A complex combination of adult health-related disorders can originate from developmental events that occur in utero. The periconceptional period may also be programmable. We report on the effects of restricting the supply of specific B vitamins (i.e., B-12 and folate) and methionine, within normal physiological ranges, from the periconceptional diet of mature female sheep. We hypothesized this would lead to epigenetic modifications to DNA methylation in the preovulatory oocyte and/or preimplantation embryo, with long-term health implications for offspring. DNA methylation is a key epigenetic contributor to maintenance of gene silencing that relies on a dietary supply of methyl groups. We observed no effects on pregnancy establishment or birth weight, but this modest early dietary intervention led to adult offspring that were both heavier and fatter, elicited altered immune responses to antigenic challenge, were insulin-resistant, and had elevated blood pressure-effects that were most obvious in males. The altered methylation status of 4% of 1,400 CpG islands examined by restriction landmark genome scanning in the fetal liver revealed compelling evidence of a widespread epigenetic mechanism associated with this nutritionally programmed effect. Intriguingly, more than half of the affected loci were specific to males.
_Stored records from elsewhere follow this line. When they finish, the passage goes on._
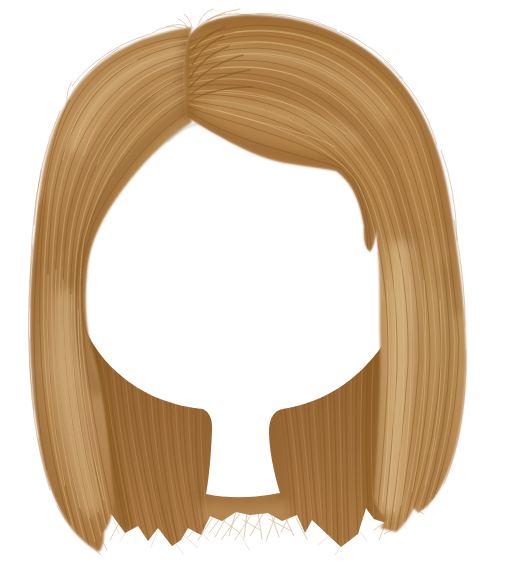
<!DOCTYPE html>
<html lang="en">
<head>
<meta charset="utf-8">
<title>Blonde bob hair</title>
<style>
:root {
  --paper: #ffffff;
  --shade: #84561f;
  --deep: #9a6a38;
  --base: #b58a57;
  --light: #cda872;
  --glow: #dcbd8b;
}
html, body { margin: 0; background: var(--paper); overflow: hidden; }
svg { display: block; width: 508px; height: 578px; }
.strands { fill: none; stroke-linecap: round; }
.dark { stroke: var(--shade); }
.mid { stroke: var(--deep); }
.pale { stroke: var(--light); }
.bright { stroke: var(--glow); }
.wisps { fill: none; stroke: var(--base); stroke-width: .7; stroke-linecap: round; opacity: .6; }
</style>
</head>
<body>
<svg viewBox="0 0 508 578" role="img" aria-label="Shoulder-length blonde bob hairstyle with a side parting">
  <defs>
    <linearGradient id="back-tone" x1="0" y1="0" x2="0" y2="1">
      <stop offset="0" stop-color="#8f5f2d"/>
      <stop offset=".55" stop-color="#9c6c3a"/>
      <stop offset="1" stop-color="#ad7b47"/>
    </linearGradient>
    <linearGradient id="left-tone" x1="0" y1="0" x2="0" y2="1">
      <stop offset="0" stop-color="#b3854f"/>
      <stop offset=".2" stop-color="#b98d58"/>
      <stop offset=".45" stop-color="#a97a46"/>
      <stop offset=".65" stop-color="#b98f5d"/>
      <stop offset="1" stop-color="#a97742"/>
    </linearGradient>
    <linearGradient id="right-tone" x1="0" y1="0" x2="0" y2="1">
      <stop offset="0" stop-color="#a87740"/>
      <stop offset=".2" stop-color="#b4844d"/>
      <stop offset=".4" stop-color="#b1824c"/>
      <stop offset=".55" stop-color="#bd9460"/>
      <stop offset="1" stop-color="#b58650"/>
    </linearGradient>
    <path id="back-shape" d="M84 326C96 356 122 382 155 397C175 405 190 408 203 409Q213 414 212 430C211 455 209 477 206 494Q240 501 280 493C274 473 269 450 269 430Q270 411 283 409C325 402 358 380 382 346L392 525L374 519L366 508L358 534L341 547L328 535L312 520L305 533L297 515L282 521L268 513L250 515L236 512L222 521L210 516L201 535L188 528L181 540L172 546L158 528L148 541L138 526L125 533L112 515L96 500Z"/>
    <path id="left-shape" d="M192 27C145 34 107 51 80 83C51 120 42 165 36 225C28 295 28 370 38 432C43 468 51 494 66 520Q78 540 99 552Q104 546 104 532Q112 522 114 500C110 455 105 395 92 350C86 330 84 300 87 272C89 240 106 210 130 180C150 155 170 137 192 122C182 90 183 58 192 27Z"/>
    <path id="right-shape" d="M189 37C198 22 224 15 250 15C305 15 356 35 391 71C426 108 443 155 451 210C459 260 467 320 466 365C465 415 456 463 438 492Q430 505 418 513L414 508Q406 524 396 532L380 528L387 519Q376 510 374 497C378 440 381 390 380 340C379 300 381 268 376 230Q375 245 370 252Q363 247 364 226C359 197 351 182 336 171C318 167 296 166 276 161C248 154 213 133 187 117C184 92 182 60 189 37Z"/>
    <clipPath id="back-clip"><use href="#back-shape"/></clipPath>
    <clipPath id="left-clip"><use href="#left-shape"/></clipPath>
    <clipPath id="right-clip"><use href="#right-shape"/></clipPath>
    <filter id="soft" x="-20%" y="-20%" width="140%" height="140%"><feGaussianBlur stdDeviation="5"/></filter>
    <filter id="feather" x="-5%" y="-5%" width="110%" height="110%"><feGaussianBlur stdDeviation=".8"/></filter>
    <g id="back-strands">
      <path d="M92 320Q104 420 128 540M104 330Q112 430 135 540M119 360Q124 440 150 545M130 370Q137 450 160 540M145 380Q148 460 172 548M157 390Q160 460 178 545M170 395Q172 470 190 535M183 400Q184 470 198 535M196 404Q194 460 204 530"/>
      <path d="M284 405Q292 460 296 525M295 402Q302 460 308 530M308 398Q312 470 318 530M322 392Q326 470 327 540M334 385Q336 470 338 548M346 380Q346 470 349 545M357 370Q354 460 358 535M368 360Q364 450 369 520"/>
    </g>
  </defs>

  <g id="back-hair">
    <use href="#back-shape" fill="url(#back-tone)"/>
    <g clip-path="url(#back-clip)">
      <g filter="url(#soft)" fill="none" stroke-width="13" opacity=".6">
        <path class="dark" d="M90 335Q105 430 128 530M374 350Q366 430 372 525"/>
        <path class="dark" d="M205 412Q210 460 200 500M272 415Q276 460 284 500" opacity=".5"/>
        <path class="mid" d="M145 410Q155 470 172 545M330 410Q335 480 340 545"/>
      </g>
      <use href="#back-strands" class="strands dark" stroke-width="1.4" opacity=".5"/>
      <use href="#back-strands" class="strands pale" stroke-width=".8" opacity=".35" x="5"/>
      <use href="#back-strands" class="strands dark" stroke-width=".8" opacity=".4" x="-4"/>
      <path fill="#c29864" opacity=".45" filter="url(#soft)" d="M203 503Q240 510 286 502L292 524H202Z"/>
    </g>
  </g>

  <g id="nape-wisps" class="wisps">
    <path d="M207 516L188 537M215 514L198 540M222 516L209 533M230 511L215 537M236 512L229 536M241 512L221 540M247 513L244 538M253 512L235 540M258 512L262 539M264 512L250 536M270 511L279 537M276 514L266 541M283 513L294 536M289 517L281 532M296 518L307 539M221 519L240 533M243 520L260 530M269 519L291 531"/>
    <path d="M158 530L151 547M172 538L183 554M183 535L198 548M196 525L209 541M241 535L249 550M330 535L318 545M342 544L335 555M359 530L367 541M128 529L120 541M113 518L119 534" opacity=".55"/>
  </g>

  <g id="left-hair">
    <use href="#left-shape" fill="url(#left-tone)" filter="url(#feather)"/>
    <g clip-path="url(#left-clip)">
      <g class="strands" filter="url(#soft)">
        <path class="dark" stroke-width="12" opacity=".5" d="M188 108C145 136 92 195 79 270C74 300 82 355 96 390"/>
        <path class="dark" stroke-width="11" opacity=".4" d="M40 205C28 310 30 420 64 520"/>
        <path class="bright" stroke-width="15" opacity=".45" d="M176 52C123 68 91 98 75 145"/>
        <path class="bright" stroke-width="20" opacity=".45" d="M64 300C60 360 71 430 91 505"/>
        <path class="dark" stroke-width="9" opacity=".45" d="M188 35Q178 75 190 117"/>
        <path class="mid" stroke-width="10" opacity=".6" d="M150 100C105 135 75 180 61 250"/>
      </g>
      <g class="strands dark" stroke-width="1" opacity=".5">
        <path d="M189 36C95 46 54 107 45 203C35 300 37 420 70 526"/>
        <path d="M187 44C109 57 63 112 52 210C42 310 47 430 78 535"/>
        <path d="M186 55C119 69 72 124 60 215C49 310 54 420 89 545"/>
        <path d="M186 66C130 81 80 139 67 227C57 315 65 420 97 545"/>
        <path d="M186 77C139 93 87 151 74 239C64 322 76 430 103 532"/>
        <path d="M187 88C145 106 97 160 81 241C67 318 86 430 107 524"/>
        <path d="M188 99C150 119 107 168 86 235C75 303 88 400 112 510"/>
        <path d="M190 111C160 128 117 174 93 225C79 270 78 300 87 335"/>
        <path d="M70 100C44 145 35 250 34 330Q34 410 47 470"/>
      </g>
      <g class="strands pale" stroke-width="1.3" opacity=".6">
        <path d="M189 40C105 50 59 111 49 205C38 305 42 425 74 529"/>
        <path d="M186 50C115 63 68 119 56 214C46 308 52 425 84 538"/>
        <path d="M185 60C124 75 77 133 64 223C53 313 60 423 95 541"/>
        <path d="M185 72C135 88 84 146 71 234C61 319 70 423 101 536"/>
        <path d="M186 83C142 99 92 157 78 242C67 321 82 426 106 526"/>
        <path d="M188 94C149 112 103 164 84 240C72 310 88 411 109 516"/>
      </g>
      <g class="strands bright" stroke-width="1" opacity=".55">
        <path d="M155 58C112 74 84 109 73 151M169 65C128 80 96 113 84 155M137 60C98 78 72 114 63 160M172 82C135 102 109 134 97 165"/>
        <path d="M56 270Q50 390 80 508M63 280Q60 390 90 518M71 295Q69 400 98 512M78 310Q78 400 104 500M48 275Q43 380 65 486"/>
      </g>
    </g>
  </g>

  <g id="right-hair">
    <use href="#right-shape" fill="url(#right-tone)" filter="url(#feather)"/>
    <g clip-path="url(#right-clip)">
      <g class="strands" filter="url(#soft)">
        <path class="dark" stroke-width="13" opacity=".5" d="M187 113C230 143 280 158 336 164Q365 182 370 248"/>
        <path class="dark" stroke-width="10" opacity=".5" d="M190 35Q183 75 190 113"/>
        <path class="dark" stroke-width="12" opacity=".35" d="M200 27C293 6 374 43 413 103C438 150 446 222 457 310"/>
        <path class="bright" stroke-width="13" opacity=".35" d="M222 55C286 49 345 66 386 115"/>
        <path class="bright" stroke-width="11" opacity=".3" d="M215 102C270 112 320 120 354 141"/>
        <path class="mid" stroke-width="12" opacity=".6" d="M205 85C285 76 360 103 391 170Q406 205 409 240"/>
        <path class="bright" stroke-width="19" opacity=".65" d="M399 250C403 330 399 410 391 505"/>
        <path class="dark" stroke-width="14" opacity=".3" d="M445 270Q456 390 428 510"/>
        <path class="dark" stroke-width="7" opacity=".25" d="M420 230Q429 350 414 500"/>
      </g>
      <g class="strands dark" stroke-width="1" opacity=".5">
        <path d="M189 43C260 4 375 28 420 125C445 184 452 270 459 338Q458 430 431 505"/>
        <path d="M188 52C265 14 368 43 411 135C437 200 448 280 450 348Q448 430 423 510"/>
        <path d="M188 61C268 28 363 58 405 151C430 215 440 285 441 356Q437 440 413 512"/>
        <path d="M188 69C270 44 353 72 397 167C420 231 430 295 430 360Q427 440 405 525"/>
        <path d="M188 78C267 61 343 86 388 177C411 235 419 295 419 360Q414 440 397 530"/>
        <path d="M188 87C265 76 337 102 380 187C402 245 409 300 408 365Q403 440 390 530"/>
        <path d="M188 95C257 91 330 113 371 190C393 240 398 310 397 370Q393 440 384 525"/>
        <path d="M188 101C245 108 323 125 360 185C384 240 389 310 388 370Q385 440 378 507"/>
        <path d="M188 107C236 125 315 141 350 173Q369 204 371 249"/>
        <path d="M189 112C237 143 293 152 340 168Q365 190 368 249"/>
      </g>
      <g class="strands pale" stroke-width="1.2" opacity=".6">
        <path d="M190 48C263 8 372 36 416 130C441 193 450 275 455 343Q453 430 427 508"/>
        <path d="M190 57C267 22 365 50 408 143C433 208 444 283 446 352Q443 435 418 511"/>
        <path d="M190 65C269 36 358 65 401 159C425 223 435 290 436 358Q432 440 409 518"/>
        <path d="M190 74C269 52 348 79 393 172C416 233 425 295 425 360Q420 440 401 527"/>
        <path d="M190 83C266 68 340 94 384 182C407 240 414 298 414 363Q409 440 394 530"/>
        <path d="M190 92C261 83 334 108 376 189C398 243 404 305 403 368Q398 440 387 527"/>
        <path d="M190 99C250 100 327 119 366 188C389 240 394 310 393 370Q389 440 381 515"/>
        <path d="M190 104C240 116 319 133 355 179Q379 220 383 300"/>
      </g>
      <g class="strands bright" stroke-width="1" opacity=".5">
        <path d="M218 45C289 32 349 57 388 109M216 57C282 44 337 65 376 113M235 32C298 26 350 45 394 95M220 68C285 63 324 82 357 113M216 92C269 94 312 108 346 134M217 110C263 124 303 131 336 147"/>
        <path d="M387 280Q393 400 383 502M394 270Q399 400 388 510M401 260Q409 400 394 512M410 275Q415 400 401 505M424 280Q431 400 412 492M440 300Q446 400 425 485"/>
      </g>
      <g class="strands dark" stroke-width="1.4" opacity=".6">
        <path d="M190 78Q202 57 229 46M190 87Q208 65 243 55M191 94Q212 76 250 70M192 65Q202 46 224 36M192 50Q204 35 225 27M191 100Q216 87 253 87"/>
      </g>
    </g>
  </g>

  <g id="loose-hairs">
    <path class="wisps" d="M191 40Q203 18 225 13M193 32Q207 14 240 9M188 30Q186 22 178 19M192 27Q189 17 184 14M198 25Q203 12 213 9M207 20Q225 11 249 15M182 28Q166 23 151 34M188 27Q179 22 166 27M240 15Q289 8 337 30M257 14Q318 17 355 42M340 31Q377 46 403 79M385 62Q423 96 437 145"/>
    <path class="wisps" d="M150 34Q100 49 72 86M119 48Q81 71 66 105M72 82Q66 90 67 104M60 111Q38 160 34 225M41 170Q29 230 30 308M33 245Q23 330 34 410M30 338Q28 420 50 490M38 438Q47 494 72 526M57 506Q73 536 97 550M441 150Q456 190 457 240M454 220Q466 285 465 327M466 350Q467 430 444 484M455 443Q446 482 426 508"/>
    <path class="wisps" d="M90 545L101 555M102 540L107 550M382 524L374 530M397 527L384 534M414 508L424 514M389 515L379 540M120 521L110 540"/>
    <path d="M167 142Q179 128 199 123" fill="none" stroke="#a9a9a9" stroke-width="2" opacity=".55" filter="url(#feather)"/>
  </g>
</svg>
</body>
</html>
The data provide the first evidence that clinically relevant reductions in specific dietary inputs to the methionine/folate cycles during the periconceptional period can lead to widespread epigenetic alterations to DNA methylation in offspring, and modify adult health-related phenotypes.
- developmental origins